By Jonathan Ammons
I recently went to the Asheville Art Museum to see an exhibit of Josef Albers color studies, a former Bauhaus artist, refugee, and master color theorist who taught at the Black Mountain College here in Asheville. While we were in the exhibit a small tour of school kids came through with a volunteer teacher talking about the works.
“Now take a look at these two squares” he said, pointing to two yellow squares, one on top of the other. The squares were the same size, one a bright yellow, the other painted blue. Inside each one was a tiny grey rectangle. “What is the difference between these two grey rectangles?”
“That ones darker!” an enthusiastic little girl called out.
“You think that one is darker?” said the man, “come up here and take a closer look. Because they are actually the same color, but because this one has a bright yellow behind it, the grey square looks darker.” To anyone just passing by the piece or with no understanding of Albers work, it just looked like two colored squares, the type of thing stingy old pricks often say is “not art” or “modern art garbage”. But to anyone with a little knowledge of the subject, it is a mind blowing color exercise, and Albers was one of the first to document the idea.
I think we see this a lot with food as well. I remember speaking to some friends who had just been to Curate and were less than impressed. As someone who has never had anything less than an excellent meal there, I asked what happened that so sullied their impressions of the food. “We got the Jamon Iberico, and it was just salty ham!”
“Yes,” I said, “that is what it is supposed to be.”
“It was just salty and fatty and plain.”
If you are not familiar with Jamon Iberico, let me take a moment to explain. This exceedingly costly pork product almost always refers to a 36 month cured leg of a free range black hoofed pig that has been fed only acorns for its entire life.

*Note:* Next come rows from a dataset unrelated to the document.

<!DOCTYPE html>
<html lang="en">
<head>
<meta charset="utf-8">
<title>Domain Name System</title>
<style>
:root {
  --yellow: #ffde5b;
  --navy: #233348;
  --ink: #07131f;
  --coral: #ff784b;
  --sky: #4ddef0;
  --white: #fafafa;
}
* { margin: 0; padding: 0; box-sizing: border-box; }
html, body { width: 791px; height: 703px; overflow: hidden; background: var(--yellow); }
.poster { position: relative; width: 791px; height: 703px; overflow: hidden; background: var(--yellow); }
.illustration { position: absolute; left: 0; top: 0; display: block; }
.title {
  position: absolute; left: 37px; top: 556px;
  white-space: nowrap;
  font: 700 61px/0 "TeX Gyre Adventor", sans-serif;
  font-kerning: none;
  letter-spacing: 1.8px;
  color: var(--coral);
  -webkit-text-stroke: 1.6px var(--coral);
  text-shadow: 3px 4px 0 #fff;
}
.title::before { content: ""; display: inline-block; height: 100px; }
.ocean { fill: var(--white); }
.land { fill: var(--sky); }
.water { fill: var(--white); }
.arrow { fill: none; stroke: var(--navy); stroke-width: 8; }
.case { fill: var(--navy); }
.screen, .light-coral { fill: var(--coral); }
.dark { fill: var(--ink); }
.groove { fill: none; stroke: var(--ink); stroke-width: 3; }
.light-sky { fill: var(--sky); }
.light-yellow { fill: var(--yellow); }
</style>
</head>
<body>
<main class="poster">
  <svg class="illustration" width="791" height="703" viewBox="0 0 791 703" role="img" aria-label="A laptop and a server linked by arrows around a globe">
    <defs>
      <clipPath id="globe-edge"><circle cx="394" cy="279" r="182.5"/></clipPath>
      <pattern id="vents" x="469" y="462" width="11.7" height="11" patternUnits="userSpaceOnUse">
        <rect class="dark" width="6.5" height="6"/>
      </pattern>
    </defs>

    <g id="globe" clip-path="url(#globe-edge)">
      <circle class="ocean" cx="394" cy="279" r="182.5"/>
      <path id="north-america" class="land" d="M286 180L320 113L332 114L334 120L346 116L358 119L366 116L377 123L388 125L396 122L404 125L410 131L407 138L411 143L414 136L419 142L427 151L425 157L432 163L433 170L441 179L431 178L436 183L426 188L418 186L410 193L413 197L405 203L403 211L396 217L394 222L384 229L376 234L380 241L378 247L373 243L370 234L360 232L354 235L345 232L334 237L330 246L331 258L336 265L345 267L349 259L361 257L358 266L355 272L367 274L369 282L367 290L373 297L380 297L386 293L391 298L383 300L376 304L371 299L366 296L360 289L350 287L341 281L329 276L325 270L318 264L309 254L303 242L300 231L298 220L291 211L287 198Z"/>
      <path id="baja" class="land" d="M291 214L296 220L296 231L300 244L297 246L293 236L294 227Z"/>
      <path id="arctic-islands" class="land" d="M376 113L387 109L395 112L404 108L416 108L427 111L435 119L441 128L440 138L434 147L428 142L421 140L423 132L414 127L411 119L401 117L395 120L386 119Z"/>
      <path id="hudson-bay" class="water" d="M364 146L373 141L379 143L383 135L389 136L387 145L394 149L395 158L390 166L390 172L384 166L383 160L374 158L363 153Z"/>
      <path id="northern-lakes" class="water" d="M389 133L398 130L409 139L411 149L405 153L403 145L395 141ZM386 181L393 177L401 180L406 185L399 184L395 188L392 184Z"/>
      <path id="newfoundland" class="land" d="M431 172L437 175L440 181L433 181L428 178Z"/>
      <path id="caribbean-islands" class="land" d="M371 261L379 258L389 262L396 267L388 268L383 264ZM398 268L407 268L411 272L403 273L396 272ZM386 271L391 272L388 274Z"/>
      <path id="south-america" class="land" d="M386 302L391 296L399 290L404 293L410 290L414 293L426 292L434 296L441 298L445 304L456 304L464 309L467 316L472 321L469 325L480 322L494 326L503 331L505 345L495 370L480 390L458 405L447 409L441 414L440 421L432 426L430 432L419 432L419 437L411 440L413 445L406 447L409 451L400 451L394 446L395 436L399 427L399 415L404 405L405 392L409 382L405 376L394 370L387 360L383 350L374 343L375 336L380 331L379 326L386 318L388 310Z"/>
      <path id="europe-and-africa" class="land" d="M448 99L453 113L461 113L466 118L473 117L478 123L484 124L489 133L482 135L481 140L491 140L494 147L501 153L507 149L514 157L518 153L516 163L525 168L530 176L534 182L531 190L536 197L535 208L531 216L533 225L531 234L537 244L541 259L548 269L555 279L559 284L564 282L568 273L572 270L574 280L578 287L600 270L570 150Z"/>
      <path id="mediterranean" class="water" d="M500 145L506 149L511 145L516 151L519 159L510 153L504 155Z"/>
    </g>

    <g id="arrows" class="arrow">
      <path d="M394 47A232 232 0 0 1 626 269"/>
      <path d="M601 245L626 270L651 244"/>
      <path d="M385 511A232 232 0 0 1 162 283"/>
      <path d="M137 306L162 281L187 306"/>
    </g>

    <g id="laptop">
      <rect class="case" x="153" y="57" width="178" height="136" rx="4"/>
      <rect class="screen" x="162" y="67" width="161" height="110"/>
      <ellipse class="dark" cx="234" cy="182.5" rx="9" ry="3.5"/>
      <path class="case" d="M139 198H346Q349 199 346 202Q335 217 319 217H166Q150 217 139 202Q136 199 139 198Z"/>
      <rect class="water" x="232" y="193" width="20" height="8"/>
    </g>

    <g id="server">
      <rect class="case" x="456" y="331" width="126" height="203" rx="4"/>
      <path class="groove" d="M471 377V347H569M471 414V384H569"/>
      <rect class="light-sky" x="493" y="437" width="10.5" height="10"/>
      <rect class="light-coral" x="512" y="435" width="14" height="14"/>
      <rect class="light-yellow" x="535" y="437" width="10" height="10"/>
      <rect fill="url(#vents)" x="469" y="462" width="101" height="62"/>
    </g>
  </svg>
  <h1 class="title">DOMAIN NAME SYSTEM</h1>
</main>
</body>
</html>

I recently tried pricing one out and it came to around $1,500 for a ten pound leg, not including the shipping. The point and pleasure of this charcuterie is the amount of control that the farmer has had over the exercise and diet of his animals, which produces a rich, fatty meat that has a distinctly unusual flavor.
Now, I eat a lot of Charcuterie. It is hard for me to go to a restaurant or cafe that claims to make their own or has an interesting selection and not spend $50 on salty, fatty, aged animal products. So I do have the benefit of having experienced a lot of cured meats. But if someone’s only real experience with cured meat is their BLT at Waffle House or the cappicolo on their Lenny’s sub sandwich, then of course they would have no frame of reference as to why the expensive plate of thinly sliced pork product is so good and would understandably deem it “over rated.” It is easy to fathom why someone with no experience would be perplexed at the concept of paying $14 for a small sampling of something that, as far as they know, doesn’t seem much different than the stuff they put on their cold cut sandwiches.
But let’s take that a step further. Say that same person were to walk into Table or Imperial Life and have the charcuterie there? Assortments of pattes and cures, spread on a long wooden board… Would they complain about that too? Would they have a frame of reference? Lots of people claim to make “house charcuterie” but it often turns out watery or over spiced. It is extremely rare to get something as cleanly and accurately processed and assembled as artfully or skillfully as David’s charcuterie. I think anyone who has had a pate before can immediately assess the quality, but what would I have thought back when I did not have the decade of experience shoving foie gras in my mouth? Would it have been something I would have just glossed over and lost interest in? Would I have been that dumb ass that complained vocally online that the King James Public House served him cold pate?
Similarly, I’ll address the idea of a consomme. I love a good consomme. A simple dish of clarified stock in which the addition of meat, vegetables or herbs is considered a garnish rather than the focus of the dish. The focus is on the stock. And stock is an art form in and of itself, often known as the backbone of all cooking. To clarify that stock, it takes time, patience and dedication. It is truly a labour of love. I have sat at coursed dinners with people and when I see a consomme delivered to the table, I always get excited, but often times other guests will look at the bowl and say things like “It’s just broth! It’s like hospital food!” That’s about the point that I slam the palm of my hand into my face. Because what is in that bowl is not just chicken broth straight out of the can from Sysco, rather it is a finely crafted liquid infused with meat, fat, fresh vegetables, herbs and spices over the course of hours. Then it is painstakingly clarified over the course of even more hours until it is clear and beautiful, reduced so as to pack the most flavor into every slurp from your spoon.
I have learned that there are many small details in food and drink that I have often breezed right by because I did not have the knowledge to fully understand how to even begin to taste what made that dish or that drink special or unique. I always laugh when I hear people trash Four Roses Bourbon and then order a Bulleit Bourbon seeing how Four Roses makes Bulleit and Bulleit is actually only Four Roses Yellow Label bottled at a different proofs.
I guess my point is, don’t feel the need to evaluate something before you understand it. There is no pain or shame in looking at something and saying, “I don’t know what to think just yet.” After all, you sure don’t want to be that guy pointing at the Josef Albers painting and saying, “it’s just a bunch of squares? Where’s the art in that?”